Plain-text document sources
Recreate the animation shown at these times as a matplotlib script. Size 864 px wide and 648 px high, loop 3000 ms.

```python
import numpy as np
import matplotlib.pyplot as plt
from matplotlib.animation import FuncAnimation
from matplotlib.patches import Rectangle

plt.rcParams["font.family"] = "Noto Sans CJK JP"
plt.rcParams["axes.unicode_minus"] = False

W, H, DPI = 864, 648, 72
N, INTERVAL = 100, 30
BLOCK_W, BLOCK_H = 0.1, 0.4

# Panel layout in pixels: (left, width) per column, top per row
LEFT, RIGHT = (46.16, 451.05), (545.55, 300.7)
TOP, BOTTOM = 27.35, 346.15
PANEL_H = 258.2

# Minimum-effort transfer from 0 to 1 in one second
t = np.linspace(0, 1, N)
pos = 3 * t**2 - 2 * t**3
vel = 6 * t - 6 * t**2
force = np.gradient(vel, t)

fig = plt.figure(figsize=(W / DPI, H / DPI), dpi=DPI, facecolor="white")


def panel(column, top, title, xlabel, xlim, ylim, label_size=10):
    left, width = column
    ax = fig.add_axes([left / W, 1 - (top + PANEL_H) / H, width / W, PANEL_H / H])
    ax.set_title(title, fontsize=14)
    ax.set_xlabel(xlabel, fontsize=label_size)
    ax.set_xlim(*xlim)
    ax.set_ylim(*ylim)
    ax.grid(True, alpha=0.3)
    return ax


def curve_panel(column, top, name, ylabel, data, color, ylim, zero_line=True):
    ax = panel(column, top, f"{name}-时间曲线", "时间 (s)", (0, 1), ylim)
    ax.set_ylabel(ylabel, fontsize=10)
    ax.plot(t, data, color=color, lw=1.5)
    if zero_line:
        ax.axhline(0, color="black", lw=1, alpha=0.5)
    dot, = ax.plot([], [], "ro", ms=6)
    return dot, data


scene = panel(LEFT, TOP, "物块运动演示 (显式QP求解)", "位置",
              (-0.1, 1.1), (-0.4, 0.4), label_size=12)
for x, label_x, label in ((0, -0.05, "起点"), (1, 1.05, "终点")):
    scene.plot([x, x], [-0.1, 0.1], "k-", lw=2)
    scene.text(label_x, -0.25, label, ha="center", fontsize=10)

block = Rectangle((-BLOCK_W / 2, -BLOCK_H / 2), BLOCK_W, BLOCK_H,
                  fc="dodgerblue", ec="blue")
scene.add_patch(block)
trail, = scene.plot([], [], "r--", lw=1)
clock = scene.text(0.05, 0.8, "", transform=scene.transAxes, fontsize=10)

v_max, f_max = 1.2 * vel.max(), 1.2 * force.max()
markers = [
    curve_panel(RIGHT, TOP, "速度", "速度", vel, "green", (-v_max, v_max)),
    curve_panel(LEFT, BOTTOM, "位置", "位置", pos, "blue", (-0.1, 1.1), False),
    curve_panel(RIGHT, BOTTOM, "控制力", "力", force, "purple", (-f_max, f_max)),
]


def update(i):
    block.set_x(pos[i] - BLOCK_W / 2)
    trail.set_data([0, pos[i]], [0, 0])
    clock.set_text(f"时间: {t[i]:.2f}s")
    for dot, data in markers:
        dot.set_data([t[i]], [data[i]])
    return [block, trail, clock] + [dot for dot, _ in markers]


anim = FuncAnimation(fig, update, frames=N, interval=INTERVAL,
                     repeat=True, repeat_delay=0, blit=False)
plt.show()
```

### [Work order]
All entries above need to be copied verbatim.

### [Written solution]
Recreate the animation shown at these times as a matplotlib script. Size 864 px wide and 648 px high, loop 3000 ms.

```python
import numpy as np
import matplotlib.pyplot as plt
from matplotlib.animation import FuncAnimation
from matplotlib.patches import Rectangle

plt.rcParams["font.family"] = "Noto Sans CJK JP"
plt.rcParams["axes.unicode_minus"] = False

W, H, DPI = 864, 648, 72
N, INTERVAL = 100, 30
BLOCK_W, BLOCK_H = 0.1, 0.4

# Panel layout in pixels: (left, width) per column, top per row
LEFT, RIGHT = (46.16, 451.05), (545.55, 300.7)
TOP, BOTTOM = 27.35, 346.15
PANEL_H = 258.2

# Minimum-effort transfer from 0 to 1 in one second
t = np.linspace(0, 1, N)
pos = 3 * t**2 - 2 * t**3
vel = 6 * t - 6 * t**2
force = np.gradient(vel, t)

fig = plt.figure(figsize=(W / DPI, H / DPI), dpi=DPI, facecolor="white")


def panel(column, top, title, xlabel, xlim, ylim, label_size=10):
    left, width = column
    ax = fig.add_axes([left / W, 1 - (top + PANEL_H) / H, width / W, PANEL_H / H])
    ax.set_title(title, fontsize=14)
    ax.set_xlabel(xlabel, fontsize=label_size)
    ax.set_xlim(*xlim)
    ax.set_ylim(*ylim)
    ax.grid(True, alpha=0.3)
    return ax


def curve_panel(column, top, name, ylabel, data, color, ylim, zero_line=True):
    ax = panel(column, top, f"{name}-时间曲线", "时间 (s)", (0, 1), ylim)
    ax.set_ylabel(ylabel, fontsize=10)
    ax.plot(t, data, color=color, lw=1.5)
    if zero_line:
        ax.axhline(0, color="black", lw=1, alpha=0.5)
    dot, = ax.plot([], [], "ro", ms=6)
    return dot, data


scene = panel(LEFT, TOP, "物块运动演示 (显式QP求解)", "位置",
              (-0.1, 1.1), (-0.4, 0.4), label_size=12)
for x, label_x, label in ((0, -0.05, "起点"), (1, 1.05, "终点")):
    scene.plot([x, x], [-0.1, 0.1], "k-", lw=2)
    scene.text(label_x, -0.25, label, ha="center", fontsize=10)

block = Rectangle((-BLOCK_W / 2, -BLOCK_H / 2), BLOCK_W, BLOCK_H,
                  fc="dodgerblue", ec="blue")
scene.add_patch(block)
trail, = scene.plot([], [], "r--", lw=1)
clock = scene.text(0.05, 0.8, "", transform=scene.transAxes, fontsize=10)

v_max, f_max = 1.2 * vel.max(), 1.2 * force.max()
markers = [
    curve_panel(RIGHT, TOP, "速度", "速度", vel, "green", (-v_max, v_max)),
    curve_panel(LEFT, BOTTOM, "位置", "位置", pos, "blue", (-0.1, 1.1), False),
    curve_panel(RIGHT, BOTTOM, "控制力", "力", force, "purple", (-f_max, f_max)),
]


def update(i):
    block.set_x(pos[i] - BLOCK_W / 2)
    trail.set_data([0, pos[i]], [0, 0])
    clock.set_text(f"时间: {t[i]:.2f}s")
    for dot, data in markers:
        dot.set_data([t[i]], [data[i]])
    return [block, trail, clock] + [dot for dot, _ in markers]


anim = FuncAnimation(fig, update, frames=N, interval=INTERVAL,
                     repeat=True, repeat_delay=0, blit=False)
plt.show()
```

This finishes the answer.